A contemplative journey in the land of Abe Lincoln, Robert Owen, and Paul Tillich
America’s greatest president—Abraham Lincoln, one of the twentieth century’s premier theologians—Paul Tillich, and a social reformer in the early 1800s—Robert Owen, all have strong connections with Southern Indiana. With this fact in mind, I used to conduct “religious pilgrimages on bicycles” for youth and adults through this fascinating section of the country. While other parts of the world may have more notoriety, there are few places so well suited for contemplative travel on bicycles.
One of these pilgrimages took place June 17-23, 1979. Nine adults and a thirteen-month-old baby gathered on a summer Sunday afternoon at the Bedford Christian Camp in the hill country of southern Indiana. During the next six days, we rode bicycles over a 250-mile course of country roads and state highways, through covered bridges, past cemeteries and churches, penetrating ever more deeply the rural fastness near the place where the Wabash River flows into the Ohio.

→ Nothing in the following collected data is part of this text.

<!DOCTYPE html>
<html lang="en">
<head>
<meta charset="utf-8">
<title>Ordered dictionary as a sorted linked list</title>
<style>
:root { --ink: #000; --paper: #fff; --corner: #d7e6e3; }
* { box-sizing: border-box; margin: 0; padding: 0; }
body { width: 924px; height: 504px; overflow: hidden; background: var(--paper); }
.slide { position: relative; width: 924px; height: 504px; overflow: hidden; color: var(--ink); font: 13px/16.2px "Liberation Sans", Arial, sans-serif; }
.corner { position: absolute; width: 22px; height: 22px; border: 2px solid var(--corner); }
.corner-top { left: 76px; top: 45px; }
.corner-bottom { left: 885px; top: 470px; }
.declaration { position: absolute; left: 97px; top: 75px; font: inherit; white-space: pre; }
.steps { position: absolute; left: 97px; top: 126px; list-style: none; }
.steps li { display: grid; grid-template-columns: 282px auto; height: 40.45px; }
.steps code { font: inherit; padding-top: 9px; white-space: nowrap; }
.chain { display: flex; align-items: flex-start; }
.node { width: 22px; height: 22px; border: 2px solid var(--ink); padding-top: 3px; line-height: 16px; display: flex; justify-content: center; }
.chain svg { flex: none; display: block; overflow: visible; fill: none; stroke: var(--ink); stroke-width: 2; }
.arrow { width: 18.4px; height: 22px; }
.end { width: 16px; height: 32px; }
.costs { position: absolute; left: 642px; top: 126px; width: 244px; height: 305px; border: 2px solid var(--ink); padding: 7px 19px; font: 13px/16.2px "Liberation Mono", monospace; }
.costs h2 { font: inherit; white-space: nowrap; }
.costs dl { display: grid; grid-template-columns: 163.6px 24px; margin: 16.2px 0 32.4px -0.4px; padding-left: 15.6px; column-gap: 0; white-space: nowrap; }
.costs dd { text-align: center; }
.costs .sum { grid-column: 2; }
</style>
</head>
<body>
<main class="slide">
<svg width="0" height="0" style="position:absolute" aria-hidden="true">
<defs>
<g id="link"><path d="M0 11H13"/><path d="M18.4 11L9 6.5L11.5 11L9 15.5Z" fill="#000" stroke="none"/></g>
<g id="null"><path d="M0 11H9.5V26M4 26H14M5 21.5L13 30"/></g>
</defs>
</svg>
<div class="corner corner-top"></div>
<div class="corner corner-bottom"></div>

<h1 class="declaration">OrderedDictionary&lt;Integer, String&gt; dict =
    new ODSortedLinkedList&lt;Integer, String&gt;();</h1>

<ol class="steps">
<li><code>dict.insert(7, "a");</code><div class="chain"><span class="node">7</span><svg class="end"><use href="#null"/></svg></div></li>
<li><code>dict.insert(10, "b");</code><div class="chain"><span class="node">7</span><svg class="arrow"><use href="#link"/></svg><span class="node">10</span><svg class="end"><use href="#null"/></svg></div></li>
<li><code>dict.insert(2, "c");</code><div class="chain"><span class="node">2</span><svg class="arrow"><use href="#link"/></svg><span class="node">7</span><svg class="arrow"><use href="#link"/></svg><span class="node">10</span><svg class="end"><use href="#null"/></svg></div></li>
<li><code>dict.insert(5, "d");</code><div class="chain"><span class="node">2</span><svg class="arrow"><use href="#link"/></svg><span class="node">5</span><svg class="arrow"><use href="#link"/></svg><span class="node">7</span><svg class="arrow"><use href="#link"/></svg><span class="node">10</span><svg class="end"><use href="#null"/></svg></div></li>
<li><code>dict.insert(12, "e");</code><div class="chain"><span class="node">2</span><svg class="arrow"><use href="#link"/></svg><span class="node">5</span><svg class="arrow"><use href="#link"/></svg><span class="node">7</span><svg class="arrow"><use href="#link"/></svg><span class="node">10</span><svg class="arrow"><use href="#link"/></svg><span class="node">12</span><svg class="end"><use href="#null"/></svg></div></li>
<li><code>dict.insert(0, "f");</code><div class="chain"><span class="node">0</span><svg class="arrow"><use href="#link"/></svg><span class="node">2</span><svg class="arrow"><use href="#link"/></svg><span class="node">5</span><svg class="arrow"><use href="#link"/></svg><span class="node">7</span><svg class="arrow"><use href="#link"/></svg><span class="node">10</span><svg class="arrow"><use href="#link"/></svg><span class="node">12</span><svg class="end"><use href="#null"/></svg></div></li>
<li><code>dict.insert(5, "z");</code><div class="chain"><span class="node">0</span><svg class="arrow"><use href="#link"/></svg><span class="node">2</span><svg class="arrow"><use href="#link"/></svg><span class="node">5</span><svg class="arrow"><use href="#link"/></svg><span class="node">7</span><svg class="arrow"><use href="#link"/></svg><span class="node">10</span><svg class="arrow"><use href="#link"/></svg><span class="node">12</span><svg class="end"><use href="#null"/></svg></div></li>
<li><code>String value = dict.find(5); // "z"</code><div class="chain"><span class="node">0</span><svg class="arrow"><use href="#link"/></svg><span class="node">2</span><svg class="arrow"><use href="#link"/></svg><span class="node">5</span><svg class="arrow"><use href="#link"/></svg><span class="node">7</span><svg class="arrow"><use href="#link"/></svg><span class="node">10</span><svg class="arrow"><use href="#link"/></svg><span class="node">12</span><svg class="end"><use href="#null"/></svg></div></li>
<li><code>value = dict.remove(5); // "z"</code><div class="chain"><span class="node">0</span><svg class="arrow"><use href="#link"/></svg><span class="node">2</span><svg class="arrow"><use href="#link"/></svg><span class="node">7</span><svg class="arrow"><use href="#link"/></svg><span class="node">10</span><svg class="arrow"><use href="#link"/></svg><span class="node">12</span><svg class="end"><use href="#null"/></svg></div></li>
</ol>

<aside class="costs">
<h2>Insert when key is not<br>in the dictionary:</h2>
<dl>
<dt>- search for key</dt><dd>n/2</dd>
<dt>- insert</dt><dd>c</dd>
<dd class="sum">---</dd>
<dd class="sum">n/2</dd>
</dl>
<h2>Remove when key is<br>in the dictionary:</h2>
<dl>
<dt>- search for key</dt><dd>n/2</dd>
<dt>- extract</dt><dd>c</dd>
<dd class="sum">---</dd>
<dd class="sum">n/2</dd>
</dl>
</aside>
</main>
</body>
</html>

We found lodging night by night in the churches of small towns along the way (Washington, Princeton, Poseyville, Dale, and French Lick), cleaning up in their bathrooms, cooking in their kitchens, sleeping on their floors, and praying in their sanctuaries. We took time to stop at sites that radiate religious and cultural power. This journey became a religious quest on bicycles, a spiritual pilgrimage for contemporary Christians.
The character of the week had been set in the brochure announcing the journey: “Pilgrimage travel, journeys in search of meaning!” How can we, the brochure continued, find this kind of religious life, with automobiles, motels, and franchised food outlets all around? How can we make a pilgrimage, which requires that we be cut loose from normal life patterns, exposed to the elements, subdued by deep fatigue, and invited to contemplate the centers of religion’s power?
The answer promised by the brochure was to travel by bicycle, with others in the same search, following a regimen of disciplines appropriate to the venture. On bicycles, travelers are forced to deal with terrain, weather, danger, and the frailties of flesh and spirit. They travel slowly, in a way that isolates them from motorized reality and intensifies their relations with others on the spiritual journey. Among the disciplines that the pilgrims were told to expect were daily services of worship, reflective writing, sharing in group tasks, and the daily ride of 40 to 50 miles.
The key to the pilgrimage’s success, however, was the character of the places that would be visited. From ancient times, pilgrimages have functioned this way. They have been occasions when people have traveled to places that are significantly related to the origins of their faith and culture. Visiting these sites, pilgrims experience the reviving of faith and passion for what they believe. Their personal powers are reorganized to be more consistent with the principles and disciplines of their communities of faith. Their sense of who they are as a people is renewed. Read more. . . Bicycle Pilgrimage